Study Finds Suicide Rates on the Decline

ByABC News
September 28, 2006, 5:39 PM

Sept. 29, 2006 — -- Despite a current media frenzy over high-profile suicides -- including, most recently, two Sago mine workers who lost 12 comrades to a mining disaster -- a study published in the American Journal of Public Health reports a decline in suicide rates from 1970 to 2002.

And though there has been concern that new antidepressants released in the late 1980s may increase the risk of suicide, especially among adolescents, the study shows that there are no clinical studies to prove this.

The study, led by Dr. Robert E. McKeown at the University of South Carolina, Columbia, looked at four age groups and found that suicide rates for the youngest (15 to 24 years) and oldest (65 years and older) age groups peaked in the late 1980s and early 1990s and have since steadily declined.

For the middle two age groups, rates only recently began to fall (45 to 64 years), or remained stable in recent years (25 to 44 years). Suicide rates for all age groups were lower in 2002 compared with 1970.

Suicide went from ranking as the eighth leading cause of death in 1998 to the 11th leading cause of death in 2003. Suicide, however, remains a national killer.
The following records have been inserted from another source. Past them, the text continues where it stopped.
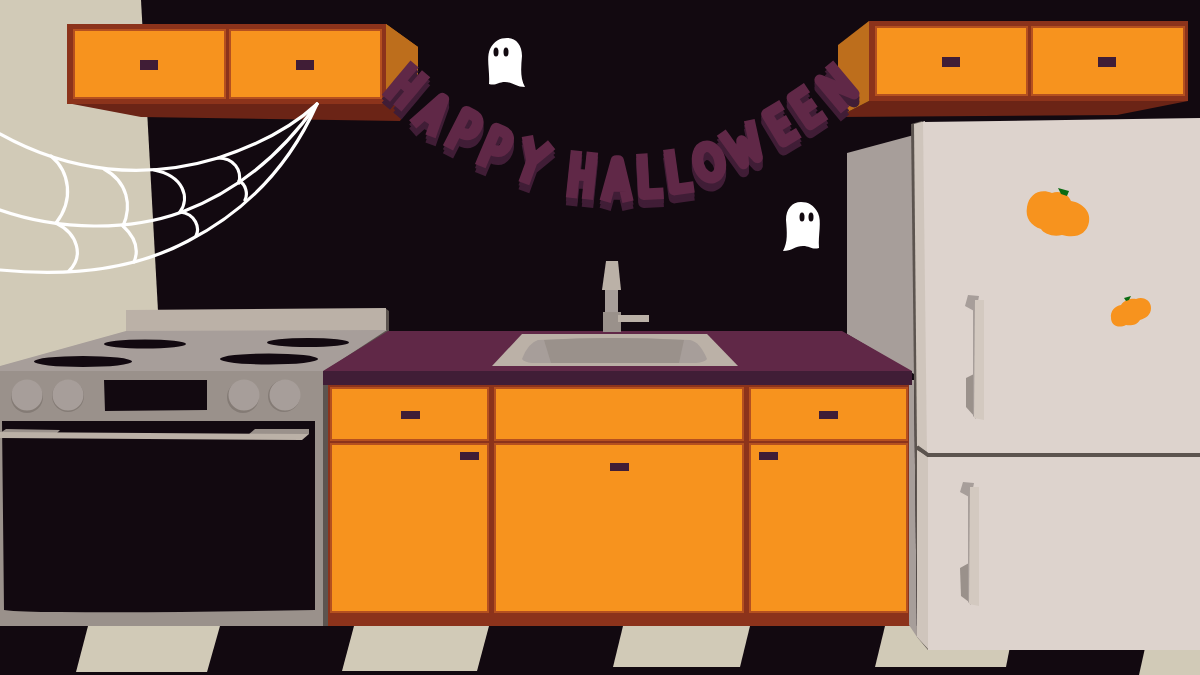
<!DOCTYPE html>
<html lang="en">
<head>
<meta charset="utf-8">
<title>Happy Halloween kitchen</title>
<style>
:root{
  --night:#120910; --wall:#d1cab7; --orange:#f7931e; --frame:#8c331b; --bevel:#b5501f;
  --under:#6b2416; --cabinet-side:#bd6e1c; --plum:#602847; --plum-dark:#401d36;
  --steel:#a79e9a; --steel-dark:#9a918b; --steel-light:#bbb1a7; --seam:#5c544f;
  --fridge:#ddd3cd; --fridge-edge:#cfc5bc; --handle:#d3c9c0; --leaf:#0b6b12; --white:#fff;
}
html,body{margin:0;height:100%;overflow:hidden;background:var(--night)}
svg.kitchen{display:block;width:1200px;height:675px}
.wall{fill:var(--wall)} .night{fill:var(--night)}
.frame{fill:var(--frame)} .under{fill:var(--under)} .side{fill:var(--cabinet-side)}
.door{fill:var(--orange);stroke:var(--bevel);stroke-width:2}
.pull{fill:var(--plum-dark)}
.plum{fill:var(--plum)} .plum-dark{fill:var(--plum-dark)}
.steel{fill:var(--steel)} .steel-dark{fill:var(--steel-dark)} .steel-light{fill:var(--steel-light)}
.seam{fill:var(--seam)} .fridge{fill:var(--fridge)} .fridge-edge{fill:var(--fridge-edge)}
.handle{fill:var(--handle)} .pumpkin{fill:var(--orange)} .leaf{fill:var(--leaf)} .ghost{fill:var(--white)}
.web{fill:none;stroke:var(--white);stroke-width:3.2;stroke-linecap:round;stroke-linejoin:round}
.letters{fill:none;stroke-width:11.5;stroke-linejoin:round;stroke-linecap:square}
.lettering-face{stroke:var(--plum)} .lettering-depth{stroke:var(--plum-dark)}
</style>
</head>
<body>
<svg class="kitchen" viewBox="0 0 1200 675" role="img" aria-label="Kitchen decorated for Halloween with a Happy Halloween banner">
  <defs>
    <rect id="pull" class="pull" width="19" height="8"/>
    <rect id="pull-large" class="pull" width="18" height="10"/>
    <path id="letter-h" d="M-8-18V18M8-18V18M-8 0H8"/>
    <path id="letter-a" d="M-10 18L-1-17H1L10 18M-5 8H5"/>
    <path id="letter-p" d="M-7 18V-17H0Q9-17 9-7T0 4H-7"/>
    <path id="letter-y" d="M-10-17L0 0L10-17M0 0V18"/>
    <path id="letter-l" d="M-6-18V17H8"/>
    <ellipse id="letter-o" rx="11" ry="16"/>
    <path id="letter-w" d="M-15-17L-8 17L0-6L8 17L15-17"/>
    <path id="letter-e" d="M7-17H-6V17H7M-6 0H5"/>
    <path id="letter-n" d="M-9 18V-17L9 17V-18"/>
    <g id="banner-letters" class="letters">
      <use href="#letter-h" transform="translate(406 86) rotate(40) scale(.94)"/>
      <use href="#letter-a" transform="translate(434 112) rotate(34) scale(.94)"/>
      <use href="#letter-p" transform="translate(465 130) rotate(27)"/>
      <use href="#letter-p" transform="translate(496 147) rotate(23)"/>
      <use href="#letter-y" transform="translate(532 161) rotate(20)"/>
      <use href="#letter-h" transform="translate(582 175) rotate(6)"/>
      <use href="#letter-a" transform="translate(617 178) rotate(1)"/>
      <use href="#letter-l" transform="translate(649 177) rotate(-3)"/>
      <use href="#letter-l" transform="translate(678 172) rotate(-8)"/>
      <use href="#letter-o" transform="translate(709 162) rotate(-16)"/>
      <use href="#letter-w" transform="translate(744 146) rotate(-24) scale(.95)"/>
      <use href="#letter-e" transform="translate(780 125) rotate(-31) scale(.96)"/>
      <use href="#letter-e" transform="translate(806 108) rotate(-34) scale(.96)"/>
      <use href="#letter-n" transform="translate(837 87) rotate(-40) scale(.96)"/>
    </g>
    <g id="ghost">
      <path class="ghost" d="M489 84C490 70 486 58 490 49C494 41 500 38 507 38C516 38 522 45 522 56C521 68 520 78 525 87C516 87 513 82 505 82C498 82 496 86 489 84Z"/>
      <ellipse class="night" cx="496" cy="52" rx="2.5" ry="4.5"/>
      <ellipse class="night" cx="506" cy="52" rx="2.5" ry="4.5"/>
    </g>
  </defs>

  <g id="room">
    <rect class="night" width="1200" height="675"/>
    <polygon class="wall" points="0,0 141,0 158,311 126,334 0,368"/>
  </g>

  <g id="floor" class="wall">
    <polygon points="88,626 220,626 207,672 76,672"/>
    <polygon points="354,626 489,626 477,671 342,671"/>
    <polygon points="623,626 750,626 740,667 613,667"/>
    <polygon points="885,626 1014,626 1006,667 875,667"/>
    <polygon points="1145,648 1200,648 1200,675 1139,675"/>
  </g>

  <g id="cabinet-left">
    <polygon class="side" points="386,24 418,47 418,91 386,104"/>
    <polygon class="under" points="67,103 386,103 418,91 400,121 141,117"/>
    <polygon class="side" points="386,24 418,47 418,91 386,104"/>
    <rect class="frame" x="67" y="24" width="319" height="80"/>
    <rect class="door" x="74" y="30" width="151" height="68"/>
    <rect class="door" x="230" y="30" width="151" height="68"/>
    <use href="#pull-large" x="140" y="60"/>
    <use href="#pull-large" x="296" y="60"/>
  </g>

  <g id="cabinet-right">
    <polygon class="under" points="838,117 869,101 1188,101 1117,115"/>
    <polygon class="side" points="869,21 838,45 838,117 869,101"/>
    <rect class="frame" x="869" y="21" width="319" height="80"/>
    <rect class="door" x="876" y="27" width="151" height="68"/>
    <rect class="door" x="1032" y="27" width="152" height="68"/>
    <use href="#pull-large" x="942" y="57"/>
    <use href="#pull-large" x="1098" y="57"/>
  </g>

  <g id="banner" role="img" aria-label="Happy Halloween">
    <g class="lettering-depth">
      <use href="#banner-letters" y="8"/>
      <use href="#banner-letters" y="4"/>
    </g>
    <g class="lettering-face"><use href="#banner-letters"/></g>
  </g>

  <g id="ghosts">
    <use href="#ghost"/>
    <use href="#ghost" transform="translate(1308 164) scale(-1 1)"/>
    <rect class="ghost" x="797" y="209" width="18" height="14"/>
    <ellipse class="night" cx="802" cy="217" rx="2.5" ry="4.5"/>
    <ellipse class="night" cx="811" cy="217" rx="2.5" ry="4.5"/>
  </g>

  <g id="cobweb" class="web">
    <path d="M0 134C70 173 145 180 218 158Q280 138 317 104"/>
    <path d="M0 210C60 231 130 231 182 212Q262 182 317 104"/>
    <path d="M0 270C60 276 130 272 188 241Q276 196 317 104"/>
    <path d="M51 156C70 172 74 200 56 223M104 169C128 182 132 206 123 226M154 170C184 176 190 198 180 212M218 158C234 158 242 170 239 183"/>
    <path d="M56 223C78 234 84 256 69 271M123 226C136 238 139 250 134 262M180 212C196 214 200 228 196 236M239 181C246 184 248 194 245 200"/>
  </g>

  <g id="stove">
    <polygon class="seam" points="385,308 389,311 389,332 328,372 328,626 320,626 320,371"/>
    <polygon class="steel-light" points="126,310 386,308 386,331 126,332"/>
    <polygon class="steel" points="126,331 387,330 323,372 0,372 0,366"/>
    <g class="night">
      <ellipse cx="145" cy="344" rx="41" ry="4.5"/>
      <ellipse cx="308" cy="342.5" rx="41" ry="4.5"/>
      <ellipse cx="83" cy="361.5" rx="49" ry="5.5"/>
      <ellipse cx="269" cy="359" rx="49" ry="5.5"/>
    </g>
    <rect class="steel-dark" y="371" width="323" height="255"/>
    <g class="seam" opacity=".35">
      <circle cx="27" cy="397" r="16"/><circle cx="68" cy="396" r="16"/>
      <circle cx="243" cy="397" r="16"/><circle cx="284" cy="396" r="16"/>
    </g>
    <g class="steel">
      <circle cx="27" cy="395" r="15.5"/><circle cx="68" cy="395" r="15.5"/>
      <circle cx="244" cy="395" r="15.5"/><circle cx="285" cy="395" r="15.5"/>
    </g>
    <polygon class="night" points="104,380 207,380 207,410 105,411"/>
    <path class="night" d="M2 421H315V610Q160 613 60 612Q20 612 4 610Z"/>
    <polygon class="steel-dark" points="6,429 60,430 56,434 0,433"/>
    <polygon class="steel-dark" points="255,429 309,429 309,434 248,435"/>
    <polygon class="steel-light" points="0,432 309,434 302,440 0,438"/>
  </g>

  <g id="base-cabinets">
    <rect class="frame" x="328" y="382" width="582" height="244"/>
    <rect class="door" x="331" y="388" width="157" height="52"/>
    <rect class="door" x="495" y="388" width="248" height="52"/>
    <rect class="door" x="750" y="388" width="157" height="52"/>
    <rect class="door" x="331" y="444" width="157" height="168"/>
    <rect class="door" x="495" y="444" width="248" height="168"/>
    <rect class="door" x="750" y="444" width="157" height="168"/>
    <use href="#pull" x="401" y="411"/>
    <use href="#pull" x="819" y="411"/>
    <use href="#pull" x="460" y="452"/>
    <use href="#pull" x="610" y="463"/>
    <use href="#pull" x="759" y="452"/>
  </g>

  <g id="fridge-side">
    <polygon class="steel" points="847,153 914,135 914,374 847,334"/>
    <polygon class="steel" points="909,380 914,380 917,637 909,625"/>
  </g>

  <g id="countertop">
    <polygon class="plum" points="388,331 842,331 912,371 323,371"/>
    <rect class="plum-dark" x="323" y="371" width="589" height="14"/>
  </g>

  <g id="sink">
    <polygon class="steel-light" points="522,334 707,334 738,366 492,366"/>
    <path class="steel" d="M538 340Q612 336 690 340Q700 342 707 359Q705 362 696 363H532Q524 362 522 359Q528 343 538 340Z"/>
    <path class="steel-dark" d="M544 340Q612 336 684 340L679 363H551Z"/>
    <rect class="steel" x="605" y="288" width="13" height="26"/>
    <polygon class="steel-light" points="606,261 618,261 621,290 602,290"/>
    <rect class="steel-dark" x="603" y="312" width="18" height="20"/>
    <rect class="steel-light" x="618" y="315" width="31" height="7"/>
  </g>

  <g id="fridge">
    <polygon class="seam" points="911,124 922,121 930,450 928,650 917,637"/>
    <polygon class="fridge-edge" points="914,124 925,121 930,454 917,446"/>
    <polygon class="fridge-edge" points="917,450 929,457 929,650 917,637"/>
    <polygon class="fridge" points="923,122 1200,118 1200,454 927,454"/>
    <rect class="fridge" x="928" y="457" width="272" height="193"/>
    <path d="M917 447L928 455H1200" fill="none" stroke="var(--seam)" stroke-width="4"/>
    <g id="upper-handle">
      <polygon class="steel" points="968,295 979,296 976,312 965,306"/>
      <polygon class="steel-dark" points="966,378 974,374 974,416 966,407"/>
      <polygon class="steel" points="973,300 977,298 976,419 973,416"/>
      <polygon class="handle" points="975,300 984,300 984,420 974,418"/>
    </g>
    <g id="lower-handle">
      <polygon class="steel" points="963,482 974,483 971,498 960,492"/>
      <polygon class="steel-dark" points="960,568 969,563 969,602 961,596"/>
      <polygon class="steel" points="968,488 972,486 971,605 968,602"/>
      <polygon class="handle" points="970,487 979,487 979,606 969,604"/>
    </g>
    <g id="pumpkin-magnets">
      <path class="pumpkin" d="M1027 207C1029 194 1040 188 1052 193C1060 190 1068 194 1071 201C1083 203 1091 212 1089 222C1087 234 1076 239 1062 235C1053 237 1044 234 1041 229C1031 226 1025 218 1027 207Z"/>
      <polygon class="leaf" points="1058,188 1069,191 1067,196 1061,194"/>
      <path class="pumpkin" d="M1111 318C1110 311 1115 306 1121 305C1124 300 1131 298 1136 299C1144 296 1151 301 1151 308C1151 315 1146 318 1140 320C1137 325 1131 326 1126 325C1118 329 1111 325 1111 318Z"/>
      <polygon class="leaf" points="1124,298 1131,296 1129,300 1126,301"/>
    </g>
  </g>
</svg>
</body>
</html>
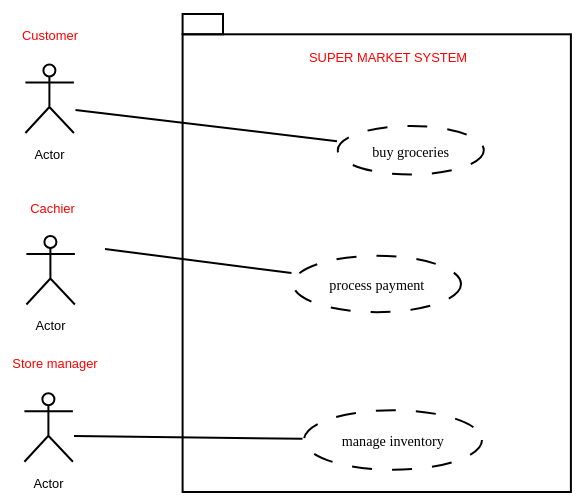
<!DOCTYPE html>
<html lang="en">
<head>
<meta charset="utf-8">
<title>Super market system use case diagram</title>
<style>
  :root {
    --paper: #ffffff;
    --ink: #000000;
    --accent: #ff0000;
  }
  * { box-sizing: border-box; margin: 0; padding: 0; }
  body { overflow: hidden; background: var(--paper); }
  .diagram {
    position: relative;
    width: 584px;
    height: 504px;
    overflow: hidden;
    background: var(--paper);
    color: var(--ink);
    font: 12.9px/16px "Liberation Sans", Arial, sans-serif;
  }
  .shapes {
    position: absolute;
    inset: 0;
    fill: none;
    stroke: var(--ink);
    stroke-width: 2;
  }
  .use-case { stroke-dasharray: 20 20; }
  .label {
    position: absolute;
    left: var(--x);
    top: var(--y);
    transform: translateX(-50%);
    font-size: inherit;
    font-weight: 400;
    white-space: nowrap;
  }
  .role, .system-title { color: var(--accent); }
  .use-case-name {
    font-family: "Liberation Serif", "Times New Roman", serif;
    font-size: 14.2px;
  }
</style>
</head>
<body>
<main class="diagram">
  <svg class="shapes" width="584" height="504" viewBox="0 0 584 504" aria-hidden="true">
    <defs>
      <g id="actor">
        <circle cx="24" cy="6" r="6"/>
        <path d="M24 12V42.5M0 18H48.5M24 42.5L0 68.5M24 42.5L48.5 68.5"/>
      </g>
    </defs>

    <g class="system-package">
      <rect x="182.6" y="34.3" width="388.3" height="457.7"/>
      <rect x="182.6" y="14" width="40.4" height="20.3"/>
    </g>

    <g class="associations">
      <line x1="75.5" y1="110" x2="337" y2="141.3"/>
      <line x1="105" y1="249" x2="291.5" y2="273"/>
      <line x1="74" y1="436" x2="302.5" y2="438.8"/>
    </g>

    <g class="actors">
      <use href="#actor" x="25.4" y="64.5"/>
      <use href="#actor" x="26.4" y="236"/>
      <use href="#actor" x="24.4" y="393.2"/>
    </g>

    <g class="use-cases">
      <ellipse class="use-case" cx="410.8" cy="150.2" rx="73" ry="24.3"/>
      <ellipse class="use-case" cx="377" cy="284" rx="84" ry="28.2"/>
      <ellipse class="use-case" cx="393" cy="440" rx="89" ry="29.8"/>
    </g>
  </svg>

  <h1 class="label system-title" style="--x:388px;--y:50px">SUPER MARKET SYSTEM</h1>

  <p class="label role" style="--x:50px;--y:28px">Customer</p>
  <p class="label" style="--x:49.5px;--y:147px">Actor</p>

  <p class="label role" style="--x:52.5px;--y:201px">Cachier</p>
  <p class="label" style="--x:50.5px;--y:318px">Actor</p>

  <p class="label role" style="--x:55px;--y:356px">Store manager</p>
  <p class="label" style="--x:48.5px;--y:476px">Actor</p>

  <p class="label use-case-name" style="--x:410.7px;--y:144px">buy groceries</p>
  <p class="label use-case-name" style="--x:376.8px;--y:277px">process payment</p>
  <p class="label use-case-name" style="--x:392.8px;--y:433px">manage inventory</p>
</main>
</body>
</html>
In 2003, nearly 11 out of every 100,000 poeple living in the United States committed suicide.

According to the authors, there are several possible reasons for the drop in suicide rate. The economic prosperity of the 1990s meant that younger people didn't have a hard time finding jobs, and older people earned enough from their investments to have a comfortable retirement.

An increase in healthy life expectancy may also be a contributing factor. As people live longer, with strong social networks, they don't suffer as much from loneliness and depression, thereby reducing the risk of suicide.

Suicide rates began to fall around the same time that a newer class of antidepressants, serotonin-selective reuptake inhibitors (SSRIs), hit the market in 1988. It was thought that the declining suicide rates were attributable to these new drugs, which include Prozac and Paxil.